Task description
You are asked to filter the data below and copy every line holding "lineWidth".

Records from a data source

- - - -

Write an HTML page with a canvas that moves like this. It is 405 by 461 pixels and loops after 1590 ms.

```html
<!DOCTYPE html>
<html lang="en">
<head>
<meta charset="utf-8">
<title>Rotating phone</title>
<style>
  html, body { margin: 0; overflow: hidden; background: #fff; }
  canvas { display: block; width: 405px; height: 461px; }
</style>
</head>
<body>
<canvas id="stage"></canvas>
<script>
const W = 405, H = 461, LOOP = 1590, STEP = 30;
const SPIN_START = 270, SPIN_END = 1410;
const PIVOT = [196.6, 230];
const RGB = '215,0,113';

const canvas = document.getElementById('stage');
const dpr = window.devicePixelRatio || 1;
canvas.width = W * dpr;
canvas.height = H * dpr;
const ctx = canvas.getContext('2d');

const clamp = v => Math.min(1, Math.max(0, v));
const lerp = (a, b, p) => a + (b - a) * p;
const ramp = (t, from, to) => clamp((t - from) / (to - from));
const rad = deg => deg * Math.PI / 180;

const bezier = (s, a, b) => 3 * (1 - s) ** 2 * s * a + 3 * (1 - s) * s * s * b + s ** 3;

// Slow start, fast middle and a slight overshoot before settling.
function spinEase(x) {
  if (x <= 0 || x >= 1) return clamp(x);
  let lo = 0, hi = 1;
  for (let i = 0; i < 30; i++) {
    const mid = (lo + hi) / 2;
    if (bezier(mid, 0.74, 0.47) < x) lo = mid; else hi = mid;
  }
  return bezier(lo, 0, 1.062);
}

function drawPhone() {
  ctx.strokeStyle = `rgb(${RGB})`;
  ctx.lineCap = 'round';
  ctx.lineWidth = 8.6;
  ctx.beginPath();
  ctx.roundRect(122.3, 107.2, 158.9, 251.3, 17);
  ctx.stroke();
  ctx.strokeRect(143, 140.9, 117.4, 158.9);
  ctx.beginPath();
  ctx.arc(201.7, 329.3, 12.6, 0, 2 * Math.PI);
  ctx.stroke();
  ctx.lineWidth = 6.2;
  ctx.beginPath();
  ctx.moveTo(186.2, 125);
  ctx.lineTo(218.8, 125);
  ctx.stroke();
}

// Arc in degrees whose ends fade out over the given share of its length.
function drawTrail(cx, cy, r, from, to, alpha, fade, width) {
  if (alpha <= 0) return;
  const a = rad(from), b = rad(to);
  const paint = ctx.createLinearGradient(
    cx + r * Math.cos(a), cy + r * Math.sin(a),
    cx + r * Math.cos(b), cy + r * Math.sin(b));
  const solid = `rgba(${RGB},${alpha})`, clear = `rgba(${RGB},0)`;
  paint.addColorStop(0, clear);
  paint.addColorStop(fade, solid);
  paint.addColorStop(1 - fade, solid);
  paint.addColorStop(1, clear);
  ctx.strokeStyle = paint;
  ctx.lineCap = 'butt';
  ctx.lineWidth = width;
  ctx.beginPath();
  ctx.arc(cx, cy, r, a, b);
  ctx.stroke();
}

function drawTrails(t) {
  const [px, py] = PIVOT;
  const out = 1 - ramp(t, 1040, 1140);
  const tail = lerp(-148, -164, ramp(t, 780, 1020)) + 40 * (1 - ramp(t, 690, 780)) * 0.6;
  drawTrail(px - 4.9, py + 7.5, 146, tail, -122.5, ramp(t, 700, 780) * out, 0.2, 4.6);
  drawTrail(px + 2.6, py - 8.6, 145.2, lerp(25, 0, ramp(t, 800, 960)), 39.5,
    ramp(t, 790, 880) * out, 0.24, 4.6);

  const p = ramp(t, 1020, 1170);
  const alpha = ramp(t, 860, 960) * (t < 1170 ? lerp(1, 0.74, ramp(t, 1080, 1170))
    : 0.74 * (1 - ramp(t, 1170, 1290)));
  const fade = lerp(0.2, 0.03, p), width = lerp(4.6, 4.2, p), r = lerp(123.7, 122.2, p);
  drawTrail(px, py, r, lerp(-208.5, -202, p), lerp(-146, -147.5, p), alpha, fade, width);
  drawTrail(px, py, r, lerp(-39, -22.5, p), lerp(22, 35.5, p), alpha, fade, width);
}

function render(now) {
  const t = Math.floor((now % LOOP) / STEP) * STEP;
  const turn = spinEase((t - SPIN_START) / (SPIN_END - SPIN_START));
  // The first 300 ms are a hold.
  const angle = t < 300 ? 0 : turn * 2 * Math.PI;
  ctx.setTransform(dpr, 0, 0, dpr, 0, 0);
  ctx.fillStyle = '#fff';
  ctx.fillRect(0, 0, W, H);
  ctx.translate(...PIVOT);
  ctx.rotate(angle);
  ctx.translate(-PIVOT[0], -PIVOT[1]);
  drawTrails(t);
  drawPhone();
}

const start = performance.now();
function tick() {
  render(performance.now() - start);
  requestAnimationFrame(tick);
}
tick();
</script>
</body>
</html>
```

- - - -

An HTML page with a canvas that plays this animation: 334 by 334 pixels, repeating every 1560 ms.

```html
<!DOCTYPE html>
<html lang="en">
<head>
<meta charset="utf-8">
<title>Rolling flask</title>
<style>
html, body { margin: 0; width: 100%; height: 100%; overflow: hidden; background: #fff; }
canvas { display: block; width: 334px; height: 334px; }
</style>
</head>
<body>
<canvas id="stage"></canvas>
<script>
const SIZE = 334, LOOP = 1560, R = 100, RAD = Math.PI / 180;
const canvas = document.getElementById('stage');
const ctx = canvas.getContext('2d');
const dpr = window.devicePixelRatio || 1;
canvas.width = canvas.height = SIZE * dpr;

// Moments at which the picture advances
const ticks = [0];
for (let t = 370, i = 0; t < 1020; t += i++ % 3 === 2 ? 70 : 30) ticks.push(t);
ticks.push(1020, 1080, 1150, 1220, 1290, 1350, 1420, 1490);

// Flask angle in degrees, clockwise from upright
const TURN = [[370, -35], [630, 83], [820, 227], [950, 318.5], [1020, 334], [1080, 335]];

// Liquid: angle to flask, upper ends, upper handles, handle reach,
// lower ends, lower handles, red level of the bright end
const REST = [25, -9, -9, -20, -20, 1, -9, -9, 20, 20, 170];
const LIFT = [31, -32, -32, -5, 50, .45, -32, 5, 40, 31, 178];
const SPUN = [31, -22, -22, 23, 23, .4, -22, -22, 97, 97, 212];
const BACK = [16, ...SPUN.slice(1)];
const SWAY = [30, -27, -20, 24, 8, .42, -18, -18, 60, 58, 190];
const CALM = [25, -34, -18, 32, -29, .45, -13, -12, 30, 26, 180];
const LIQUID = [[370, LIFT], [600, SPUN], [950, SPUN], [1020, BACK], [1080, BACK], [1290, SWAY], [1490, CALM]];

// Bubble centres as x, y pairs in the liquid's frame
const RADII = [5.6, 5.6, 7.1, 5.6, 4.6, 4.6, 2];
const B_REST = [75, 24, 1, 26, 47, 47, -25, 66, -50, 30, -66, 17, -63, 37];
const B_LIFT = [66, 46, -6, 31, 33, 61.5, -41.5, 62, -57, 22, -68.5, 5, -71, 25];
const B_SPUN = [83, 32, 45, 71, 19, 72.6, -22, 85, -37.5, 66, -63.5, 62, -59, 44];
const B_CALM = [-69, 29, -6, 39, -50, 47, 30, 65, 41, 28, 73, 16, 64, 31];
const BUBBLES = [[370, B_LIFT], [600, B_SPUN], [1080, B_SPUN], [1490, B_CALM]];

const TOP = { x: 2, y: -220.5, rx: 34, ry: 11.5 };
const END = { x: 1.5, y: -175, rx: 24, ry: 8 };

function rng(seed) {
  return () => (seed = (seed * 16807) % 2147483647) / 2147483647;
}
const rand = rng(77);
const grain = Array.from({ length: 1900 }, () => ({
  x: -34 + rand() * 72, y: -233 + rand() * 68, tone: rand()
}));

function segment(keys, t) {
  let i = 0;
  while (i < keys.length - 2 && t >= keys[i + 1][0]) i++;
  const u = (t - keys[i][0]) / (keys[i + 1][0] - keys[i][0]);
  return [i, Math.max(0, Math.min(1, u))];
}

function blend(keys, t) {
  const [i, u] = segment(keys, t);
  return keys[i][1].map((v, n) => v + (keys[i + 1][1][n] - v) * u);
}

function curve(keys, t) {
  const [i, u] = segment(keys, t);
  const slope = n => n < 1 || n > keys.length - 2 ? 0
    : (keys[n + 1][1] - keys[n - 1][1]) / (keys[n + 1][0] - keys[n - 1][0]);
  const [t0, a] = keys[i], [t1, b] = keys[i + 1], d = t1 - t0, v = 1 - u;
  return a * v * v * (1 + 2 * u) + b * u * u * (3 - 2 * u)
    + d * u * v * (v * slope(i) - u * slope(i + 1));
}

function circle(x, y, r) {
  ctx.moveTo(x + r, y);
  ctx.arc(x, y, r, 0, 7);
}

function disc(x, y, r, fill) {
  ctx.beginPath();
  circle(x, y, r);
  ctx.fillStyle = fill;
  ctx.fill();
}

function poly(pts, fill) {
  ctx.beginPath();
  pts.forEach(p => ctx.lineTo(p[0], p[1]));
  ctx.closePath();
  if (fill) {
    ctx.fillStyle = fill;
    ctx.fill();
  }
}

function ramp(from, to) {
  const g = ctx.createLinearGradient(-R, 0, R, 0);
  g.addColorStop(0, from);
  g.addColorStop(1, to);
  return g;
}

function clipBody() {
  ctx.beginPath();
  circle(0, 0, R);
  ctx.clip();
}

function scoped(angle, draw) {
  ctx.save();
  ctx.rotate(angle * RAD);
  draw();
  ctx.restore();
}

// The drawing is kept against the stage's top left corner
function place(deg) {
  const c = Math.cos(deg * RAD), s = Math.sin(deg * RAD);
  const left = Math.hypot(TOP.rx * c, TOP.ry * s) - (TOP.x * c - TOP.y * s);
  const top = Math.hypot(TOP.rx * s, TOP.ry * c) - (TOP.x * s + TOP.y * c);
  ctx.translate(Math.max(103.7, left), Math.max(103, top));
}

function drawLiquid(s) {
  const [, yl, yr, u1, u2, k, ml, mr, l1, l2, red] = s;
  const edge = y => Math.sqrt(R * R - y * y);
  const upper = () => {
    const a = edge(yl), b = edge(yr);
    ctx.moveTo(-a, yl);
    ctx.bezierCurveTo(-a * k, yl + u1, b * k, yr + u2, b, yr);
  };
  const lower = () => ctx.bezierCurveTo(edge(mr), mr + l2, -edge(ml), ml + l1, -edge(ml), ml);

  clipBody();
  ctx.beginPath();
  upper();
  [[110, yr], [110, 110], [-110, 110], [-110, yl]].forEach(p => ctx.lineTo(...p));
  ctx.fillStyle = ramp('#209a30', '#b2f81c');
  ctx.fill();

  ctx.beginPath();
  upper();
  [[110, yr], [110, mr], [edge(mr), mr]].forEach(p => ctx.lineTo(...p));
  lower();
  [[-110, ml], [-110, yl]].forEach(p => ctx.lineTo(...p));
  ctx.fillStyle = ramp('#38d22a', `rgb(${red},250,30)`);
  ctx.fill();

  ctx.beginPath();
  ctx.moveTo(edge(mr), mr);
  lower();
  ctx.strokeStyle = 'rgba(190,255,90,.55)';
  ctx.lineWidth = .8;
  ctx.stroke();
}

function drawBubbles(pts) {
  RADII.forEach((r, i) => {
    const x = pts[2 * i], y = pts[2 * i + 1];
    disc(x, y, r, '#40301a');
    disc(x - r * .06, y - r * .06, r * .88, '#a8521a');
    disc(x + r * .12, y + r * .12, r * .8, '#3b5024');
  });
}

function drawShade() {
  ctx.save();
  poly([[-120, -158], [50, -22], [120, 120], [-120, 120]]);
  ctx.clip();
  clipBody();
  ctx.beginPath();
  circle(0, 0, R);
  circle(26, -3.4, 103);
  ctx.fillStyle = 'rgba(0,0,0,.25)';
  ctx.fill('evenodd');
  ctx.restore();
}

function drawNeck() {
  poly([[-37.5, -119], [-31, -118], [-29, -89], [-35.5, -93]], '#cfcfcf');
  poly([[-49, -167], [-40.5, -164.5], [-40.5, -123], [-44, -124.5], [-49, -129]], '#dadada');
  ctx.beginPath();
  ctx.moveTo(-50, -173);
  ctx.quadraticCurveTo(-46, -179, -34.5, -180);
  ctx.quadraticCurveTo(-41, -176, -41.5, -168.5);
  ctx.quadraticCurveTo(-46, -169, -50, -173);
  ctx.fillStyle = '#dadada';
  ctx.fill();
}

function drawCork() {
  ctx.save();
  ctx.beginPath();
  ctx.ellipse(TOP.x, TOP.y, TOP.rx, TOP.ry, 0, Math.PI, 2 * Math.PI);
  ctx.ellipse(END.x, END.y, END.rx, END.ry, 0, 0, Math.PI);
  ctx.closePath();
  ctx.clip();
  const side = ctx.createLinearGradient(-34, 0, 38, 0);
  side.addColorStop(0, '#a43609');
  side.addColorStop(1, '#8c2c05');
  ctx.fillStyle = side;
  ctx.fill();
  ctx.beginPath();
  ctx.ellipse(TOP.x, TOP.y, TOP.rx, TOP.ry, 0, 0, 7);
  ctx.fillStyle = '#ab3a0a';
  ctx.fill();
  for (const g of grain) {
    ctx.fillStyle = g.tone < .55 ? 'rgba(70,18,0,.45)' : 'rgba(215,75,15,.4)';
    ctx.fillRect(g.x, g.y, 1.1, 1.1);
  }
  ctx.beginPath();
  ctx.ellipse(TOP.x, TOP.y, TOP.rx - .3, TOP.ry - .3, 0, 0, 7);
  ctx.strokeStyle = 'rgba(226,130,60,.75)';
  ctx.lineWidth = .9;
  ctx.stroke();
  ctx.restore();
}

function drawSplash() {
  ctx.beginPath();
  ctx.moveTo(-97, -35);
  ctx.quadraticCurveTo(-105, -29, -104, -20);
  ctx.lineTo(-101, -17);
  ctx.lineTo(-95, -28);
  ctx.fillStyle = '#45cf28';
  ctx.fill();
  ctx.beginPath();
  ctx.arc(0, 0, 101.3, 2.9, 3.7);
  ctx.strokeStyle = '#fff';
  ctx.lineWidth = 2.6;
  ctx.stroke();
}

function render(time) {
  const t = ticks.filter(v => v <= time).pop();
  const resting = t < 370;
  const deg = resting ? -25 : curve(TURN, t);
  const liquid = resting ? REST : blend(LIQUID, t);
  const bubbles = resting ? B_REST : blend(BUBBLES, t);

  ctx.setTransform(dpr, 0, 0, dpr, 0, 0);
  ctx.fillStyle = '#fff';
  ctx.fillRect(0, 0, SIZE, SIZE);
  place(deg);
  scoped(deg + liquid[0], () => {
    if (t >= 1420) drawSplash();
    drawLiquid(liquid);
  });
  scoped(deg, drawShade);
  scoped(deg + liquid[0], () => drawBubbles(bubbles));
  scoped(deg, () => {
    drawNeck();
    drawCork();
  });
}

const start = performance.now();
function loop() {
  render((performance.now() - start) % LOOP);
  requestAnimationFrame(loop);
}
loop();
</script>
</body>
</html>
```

- - - -

Final answer
  ctx.lineWidth = 8.6;
  ctx.lineWidth = 6.2;
  ctx.lineWidth = width;
  ctx.lineWidth = .8;
  ctx.lineWidth = .9;
  ctx.lineWidth = 2.6;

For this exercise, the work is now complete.